# MATERIAL SUPPLIED
::::::::::
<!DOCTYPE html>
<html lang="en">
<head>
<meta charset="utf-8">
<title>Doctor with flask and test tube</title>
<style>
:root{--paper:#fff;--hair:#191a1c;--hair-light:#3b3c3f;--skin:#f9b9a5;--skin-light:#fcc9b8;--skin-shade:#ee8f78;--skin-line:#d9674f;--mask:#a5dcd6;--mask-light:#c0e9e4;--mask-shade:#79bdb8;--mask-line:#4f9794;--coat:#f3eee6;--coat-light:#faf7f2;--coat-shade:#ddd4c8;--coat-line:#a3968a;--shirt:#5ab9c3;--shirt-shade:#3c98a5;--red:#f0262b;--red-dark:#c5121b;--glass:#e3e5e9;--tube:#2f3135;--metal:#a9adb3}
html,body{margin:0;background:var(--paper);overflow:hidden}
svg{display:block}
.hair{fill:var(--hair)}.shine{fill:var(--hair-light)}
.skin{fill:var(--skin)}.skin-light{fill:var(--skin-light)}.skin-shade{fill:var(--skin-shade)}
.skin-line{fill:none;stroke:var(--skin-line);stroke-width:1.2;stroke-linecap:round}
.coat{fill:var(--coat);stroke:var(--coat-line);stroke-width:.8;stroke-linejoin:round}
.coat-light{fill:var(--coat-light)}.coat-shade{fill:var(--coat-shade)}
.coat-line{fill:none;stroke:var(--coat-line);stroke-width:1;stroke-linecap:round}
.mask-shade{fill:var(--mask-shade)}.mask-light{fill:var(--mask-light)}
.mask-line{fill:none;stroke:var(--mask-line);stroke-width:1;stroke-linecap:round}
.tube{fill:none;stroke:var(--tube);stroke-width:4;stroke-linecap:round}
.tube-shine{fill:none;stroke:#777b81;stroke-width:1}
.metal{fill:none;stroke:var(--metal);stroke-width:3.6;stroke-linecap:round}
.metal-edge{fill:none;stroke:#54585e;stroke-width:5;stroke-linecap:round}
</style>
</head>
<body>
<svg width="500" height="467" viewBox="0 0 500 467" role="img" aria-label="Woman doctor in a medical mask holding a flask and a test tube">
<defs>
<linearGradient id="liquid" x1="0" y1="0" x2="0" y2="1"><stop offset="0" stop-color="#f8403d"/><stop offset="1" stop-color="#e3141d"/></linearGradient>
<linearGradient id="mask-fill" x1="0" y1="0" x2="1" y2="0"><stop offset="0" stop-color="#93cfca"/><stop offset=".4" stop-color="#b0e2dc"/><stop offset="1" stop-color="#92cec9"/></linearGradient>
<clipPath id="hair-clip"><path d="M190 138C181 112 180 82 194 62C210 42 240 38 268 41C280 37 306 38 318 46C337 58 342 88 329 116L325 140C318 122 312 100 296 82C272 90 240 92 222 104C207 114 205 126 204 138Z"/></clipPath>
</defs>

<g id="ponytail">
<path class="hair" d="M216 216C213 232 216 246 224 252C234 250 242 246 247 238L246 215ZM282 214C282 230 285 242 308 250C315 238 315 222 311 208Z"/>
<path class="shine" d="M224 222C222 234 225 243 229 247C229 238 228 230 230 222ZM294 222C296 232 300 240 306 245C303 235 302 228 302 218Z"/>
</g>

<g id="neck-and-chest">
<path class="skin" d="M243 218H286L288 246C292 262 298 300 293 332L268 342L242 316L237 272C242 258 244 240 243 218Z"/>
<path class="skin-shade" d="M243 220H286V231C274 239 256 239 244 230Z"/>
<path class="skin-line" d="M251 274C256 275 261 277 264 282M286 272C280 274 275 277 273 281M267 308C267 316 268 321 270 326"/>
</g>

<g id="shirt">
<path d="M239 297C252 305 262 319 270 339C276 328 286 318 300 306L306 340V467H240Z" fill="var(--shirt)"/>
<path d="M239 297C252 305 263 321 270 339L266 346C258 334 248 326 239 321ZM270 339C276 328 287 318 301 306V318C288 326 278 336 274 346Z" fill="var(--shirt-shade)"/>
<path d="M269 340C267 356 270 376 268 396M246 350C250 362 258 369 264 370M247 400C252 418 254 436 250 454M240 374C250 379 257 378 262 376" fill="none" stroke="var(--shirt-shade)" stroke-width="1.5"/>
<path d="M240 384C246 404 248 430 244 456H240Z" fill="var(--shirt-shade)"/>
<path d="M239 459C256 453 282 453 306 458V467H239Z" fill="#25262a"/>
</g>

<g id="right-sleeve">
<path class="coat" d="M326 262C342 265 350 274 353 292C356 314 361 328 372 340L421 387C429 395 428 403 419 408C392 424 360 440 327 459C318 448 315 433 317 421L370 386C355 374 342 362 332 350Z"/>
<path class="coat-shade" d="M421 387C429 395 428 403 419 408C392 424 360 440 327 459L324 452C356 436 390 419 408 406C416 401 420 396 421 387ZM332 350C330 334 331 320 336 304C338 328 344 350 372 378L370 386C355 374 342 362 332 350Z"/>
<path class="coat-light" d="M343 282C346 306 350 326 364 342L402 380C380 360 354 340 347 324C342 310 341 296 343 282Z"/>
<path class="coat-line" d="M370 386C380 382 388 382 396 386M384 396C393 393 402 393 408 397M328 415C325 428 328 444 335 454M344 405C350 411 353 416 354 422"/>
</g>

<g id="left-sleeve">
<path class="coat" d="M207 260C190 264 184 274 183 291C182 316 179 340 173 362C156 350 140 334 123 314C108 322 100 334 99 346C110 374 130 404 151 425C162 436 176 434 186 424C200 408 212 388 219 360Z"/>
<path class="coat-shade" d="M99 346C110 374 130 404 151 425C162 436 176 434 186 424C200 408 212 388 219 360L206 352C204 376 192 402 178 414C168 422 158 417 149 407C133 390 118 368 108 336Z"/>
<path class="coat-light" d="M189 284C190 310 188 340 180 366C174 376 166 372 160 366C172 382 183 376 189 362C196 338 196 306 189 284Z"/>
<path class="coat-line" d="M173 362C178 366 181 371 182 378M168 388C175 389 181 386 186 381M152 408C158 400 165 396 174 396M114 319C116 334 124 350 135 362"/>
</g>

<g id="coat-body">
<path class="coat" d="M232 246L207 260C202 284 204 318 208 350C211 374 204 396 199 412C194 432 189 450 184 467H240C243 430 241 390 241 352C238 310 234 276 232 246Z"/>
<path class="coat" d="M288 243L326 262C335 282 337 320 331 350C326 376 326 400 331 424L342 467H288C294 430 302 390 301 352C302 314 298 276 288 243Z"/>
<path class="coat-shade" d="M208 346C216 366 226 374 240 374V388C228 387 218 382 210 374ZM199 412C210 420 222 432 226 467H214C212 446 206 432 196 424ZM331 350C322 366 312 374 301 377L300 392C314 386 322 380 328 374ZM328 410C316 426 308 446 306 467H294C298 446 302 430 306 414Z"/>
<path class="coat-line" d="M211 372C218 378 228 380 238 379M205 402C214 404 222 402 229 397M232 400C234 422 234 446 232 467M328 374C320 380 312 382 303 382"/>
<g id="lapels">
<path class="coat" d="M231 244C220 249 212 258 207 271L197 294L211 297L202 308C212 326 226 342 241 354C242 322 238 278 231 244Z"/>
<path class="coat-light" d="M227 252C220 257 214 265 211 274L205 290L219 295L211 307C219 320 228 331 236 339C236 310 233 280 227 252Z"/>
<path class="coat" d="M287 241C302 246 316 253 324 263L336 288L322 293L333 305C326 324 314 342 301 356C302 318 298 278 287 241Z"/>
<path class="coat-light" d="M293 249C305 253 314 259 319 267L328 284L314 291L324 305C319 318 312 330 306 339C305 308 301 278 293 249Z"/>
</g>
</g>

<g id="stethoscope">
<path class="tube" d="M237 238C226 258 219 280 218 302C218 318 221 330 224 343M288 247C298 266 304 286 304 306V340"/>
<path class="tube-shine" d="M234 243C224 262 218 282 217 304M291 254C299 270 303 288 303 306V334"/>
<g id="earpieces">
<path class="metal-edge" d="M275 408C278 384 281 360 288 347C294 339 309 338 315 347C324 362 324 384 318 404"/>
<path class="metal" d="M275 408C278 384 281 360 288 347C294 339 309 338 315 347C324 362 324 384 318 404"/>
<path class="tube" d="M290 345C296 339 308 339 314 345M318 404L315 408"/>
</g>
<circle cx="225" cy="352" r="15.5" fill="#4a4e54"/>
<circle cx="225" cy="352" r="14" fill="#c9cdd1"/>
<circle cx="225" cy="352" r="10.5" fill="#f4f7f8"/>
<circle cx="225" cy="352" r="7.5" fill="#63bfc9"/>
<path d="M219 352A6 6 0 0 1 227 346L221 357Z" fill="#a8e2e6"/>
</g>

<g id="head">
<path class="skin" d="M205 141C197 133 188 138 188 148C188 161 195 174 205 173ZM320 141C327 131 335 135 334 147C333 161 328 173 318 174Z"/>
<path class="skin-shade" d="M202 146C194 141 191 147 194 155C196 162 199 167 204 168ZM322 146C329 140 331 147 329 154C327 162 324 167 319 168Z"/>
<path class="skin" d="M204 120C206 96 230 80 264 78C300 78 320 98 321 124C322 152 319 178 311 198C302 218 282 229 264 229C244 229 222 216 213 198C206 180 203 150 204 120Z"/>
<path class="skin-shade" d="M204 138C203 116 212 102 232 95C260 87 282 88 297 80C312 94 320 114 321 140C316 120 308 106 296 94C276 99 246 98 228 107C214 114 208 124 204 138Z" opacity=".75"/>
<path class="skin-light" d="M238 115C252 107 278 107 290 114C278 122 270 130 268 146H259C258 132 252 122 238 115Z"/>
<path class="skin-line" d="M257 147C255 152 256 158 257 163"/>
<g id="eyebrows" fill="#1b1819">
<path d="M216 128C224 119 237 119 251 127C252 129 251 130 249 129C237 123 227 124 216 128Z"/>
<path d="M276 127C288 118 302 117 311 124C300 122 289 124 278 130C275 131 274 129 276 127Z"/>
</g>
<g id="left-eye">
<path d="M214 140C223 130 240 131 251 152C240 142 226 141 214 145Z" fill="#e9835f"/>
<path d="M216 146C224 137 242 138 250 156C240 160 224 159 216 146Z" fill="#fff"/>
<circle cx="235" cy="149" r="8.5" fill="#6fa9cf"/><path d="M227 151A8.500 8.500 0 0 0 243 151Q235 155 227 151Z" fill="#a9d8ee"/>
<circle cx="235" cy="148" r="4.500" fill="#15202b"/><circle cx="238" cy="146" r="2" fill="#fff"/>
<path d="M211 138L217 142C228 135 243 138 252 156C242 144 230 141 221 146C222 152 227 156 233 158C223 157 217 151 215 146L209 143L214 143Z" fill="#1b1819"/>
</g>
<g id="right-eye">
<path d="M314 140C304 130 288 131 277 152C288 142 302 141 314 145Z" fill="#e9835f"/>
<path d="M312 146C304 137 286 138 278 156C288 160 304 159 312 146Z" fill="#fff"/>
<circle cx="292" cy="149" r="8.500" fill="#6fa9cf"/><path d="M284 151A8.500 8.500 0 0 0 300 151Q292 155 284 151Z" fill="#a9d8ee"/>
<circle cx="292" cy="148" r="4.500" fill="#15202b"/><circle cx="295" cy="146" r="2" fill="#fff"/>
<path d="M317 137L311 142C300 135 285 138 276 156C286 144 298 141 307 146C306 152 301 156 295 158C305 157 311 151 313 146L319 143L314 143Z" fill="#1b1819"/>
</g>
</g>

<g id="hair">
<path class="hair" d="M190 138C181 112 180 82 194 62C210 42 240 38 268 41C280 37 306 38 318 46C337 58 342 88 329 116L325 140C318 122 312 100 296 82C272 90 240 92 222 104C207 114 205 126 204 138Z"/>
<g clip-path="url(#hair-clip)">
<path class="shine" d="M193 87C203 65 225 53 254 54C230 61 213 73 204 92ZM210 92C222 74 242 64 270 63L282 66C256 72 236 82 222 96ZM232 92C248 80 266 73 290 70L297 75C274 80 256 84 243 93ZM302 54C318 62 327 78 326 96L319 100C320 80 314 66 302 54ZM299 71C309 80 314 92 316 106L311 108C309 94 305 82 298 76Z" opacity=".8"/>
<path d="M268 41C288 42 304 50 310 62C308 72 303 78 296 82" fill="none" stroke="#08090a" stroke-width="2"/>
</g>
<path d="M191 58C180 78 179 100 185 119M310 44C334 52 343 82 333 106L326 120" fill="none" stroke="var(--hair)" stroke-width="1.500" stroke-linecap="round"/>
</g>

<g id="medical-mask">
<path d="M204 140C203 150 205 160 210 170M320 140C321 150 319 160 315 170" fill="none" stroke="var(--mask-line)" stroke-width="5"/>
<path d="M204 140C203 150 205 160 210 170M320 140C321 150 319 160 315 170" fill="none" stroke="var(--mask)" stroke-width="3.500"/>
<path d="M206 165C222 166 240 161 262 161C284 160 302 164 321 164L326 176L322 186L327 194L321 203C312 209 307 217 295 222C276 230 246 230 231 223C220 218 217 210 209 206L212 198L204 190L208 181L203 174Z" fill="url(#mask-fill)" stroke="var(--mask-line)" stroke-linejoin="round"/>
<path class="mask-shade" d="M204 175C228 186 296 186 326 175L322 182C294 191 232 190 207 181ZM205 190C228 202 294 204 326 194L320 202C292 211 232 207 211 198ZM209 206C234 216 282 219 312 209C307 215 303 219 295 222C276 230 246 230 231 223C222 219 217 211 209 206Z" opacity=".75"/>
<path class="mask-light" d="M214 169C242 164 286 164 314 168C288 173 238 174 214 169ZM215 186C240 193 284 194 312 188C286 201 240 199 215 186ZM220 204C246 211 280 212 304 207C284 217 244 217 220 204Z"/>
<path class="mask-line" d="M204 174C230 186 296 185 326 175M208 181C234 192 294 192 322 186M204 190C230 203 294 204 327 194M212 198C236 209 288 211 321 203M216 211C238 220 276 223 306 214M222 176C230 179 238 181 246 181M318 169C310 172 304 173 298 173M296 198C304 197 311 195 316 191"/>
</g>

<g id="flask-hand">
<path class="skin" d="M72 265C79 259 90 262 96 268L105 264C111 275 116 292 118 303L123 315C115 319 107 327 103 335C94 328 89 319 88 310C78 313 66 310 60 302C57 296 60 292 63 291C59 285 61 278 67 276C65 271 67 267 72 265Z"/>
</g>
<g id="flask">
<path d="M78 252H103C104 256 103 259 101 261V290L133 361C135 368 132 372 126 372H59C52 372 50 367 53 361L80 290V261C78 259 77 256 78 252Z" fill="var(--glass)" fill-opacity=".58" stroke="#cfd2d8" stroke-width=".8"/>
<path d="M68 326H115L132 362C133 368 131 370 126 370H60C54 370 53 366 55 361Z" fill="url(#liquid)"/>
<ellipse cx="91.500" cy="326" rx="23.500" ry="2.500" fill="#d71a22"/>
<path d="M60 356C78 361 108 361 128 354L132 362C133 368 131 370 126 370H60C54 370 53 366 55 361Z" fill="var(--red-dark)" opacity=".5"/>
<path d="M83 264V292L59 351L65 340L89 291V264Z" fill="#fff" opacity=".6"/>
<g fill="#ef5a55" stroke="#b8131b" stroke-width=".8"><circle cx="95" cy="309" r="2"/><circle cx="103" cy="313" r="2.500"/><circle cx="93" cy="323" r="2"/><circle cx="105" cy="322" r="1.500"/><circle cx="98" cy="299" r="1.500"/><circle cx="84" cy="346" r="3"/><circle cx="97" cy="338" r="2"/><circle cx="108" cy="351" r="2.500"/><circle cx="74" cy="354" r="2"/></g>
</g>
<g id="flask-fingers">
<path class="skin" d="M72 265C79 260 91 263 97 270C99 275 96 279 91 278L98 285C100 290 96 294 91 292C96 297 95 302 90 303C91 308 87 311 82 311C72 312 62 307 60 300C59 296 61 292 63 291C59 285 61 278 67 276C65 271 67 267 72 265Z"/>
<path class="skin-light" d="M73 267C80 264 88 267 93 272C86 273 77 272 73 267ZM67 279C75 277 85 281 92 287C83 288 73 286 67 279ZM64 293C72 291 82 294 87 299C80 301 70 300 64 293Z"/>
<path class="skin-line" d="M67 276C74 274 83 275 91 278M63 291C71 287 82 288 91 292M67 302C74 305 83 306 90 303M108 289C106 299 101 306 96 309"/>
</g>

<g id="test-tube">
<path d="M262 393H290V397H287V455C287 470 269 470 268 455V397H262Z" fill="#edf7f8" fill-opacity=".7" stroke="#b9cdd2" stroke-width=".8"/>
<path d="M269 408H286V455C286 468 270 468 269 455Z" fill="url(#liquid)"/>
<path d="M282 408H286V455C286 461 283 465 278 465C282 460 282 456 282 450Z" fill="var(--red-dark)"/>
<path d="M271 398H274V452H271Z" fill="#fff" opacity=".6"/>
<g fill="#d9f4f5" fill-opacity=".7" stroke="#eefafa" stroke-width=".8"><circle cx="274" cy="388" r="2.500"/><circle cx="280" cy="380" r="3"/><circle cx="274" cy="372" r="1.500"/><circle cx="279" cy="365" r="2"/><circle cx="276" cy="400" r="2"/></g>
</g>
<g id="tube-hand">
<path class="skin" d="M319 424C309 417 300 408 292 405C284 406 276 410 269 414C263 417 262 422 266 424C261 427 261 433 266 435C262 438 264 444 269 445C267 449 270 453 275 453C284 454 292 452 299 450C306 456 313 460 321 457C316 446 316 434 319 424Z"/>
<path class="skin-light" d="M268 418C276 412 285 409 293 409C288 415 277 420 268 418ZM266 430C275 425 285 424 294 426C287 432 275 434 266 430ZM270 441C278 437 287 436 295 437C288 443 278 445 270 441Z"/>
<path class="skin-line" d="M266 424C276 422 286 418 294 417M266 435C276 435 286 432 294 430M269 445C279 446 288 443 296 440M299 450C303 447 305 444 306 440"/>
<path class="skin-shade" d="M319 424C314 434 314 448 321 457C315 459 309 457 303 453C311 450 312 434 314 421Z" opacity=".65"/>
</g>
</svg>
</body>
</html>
::::::::::
# BRIEF
Gather up every line in the data above that contains the word "flask", copying each one.

# ANSWER BOX
<title>Doctor with flask and test tube</title>
<svg width="500" height="467" viewBox="0 0 500 467" role="img" aria-label="Woman doctor in a medical mask holding a flask and a test tube">
<g id="flask-hand">
<g id="flask">
<g id="flask-fingers">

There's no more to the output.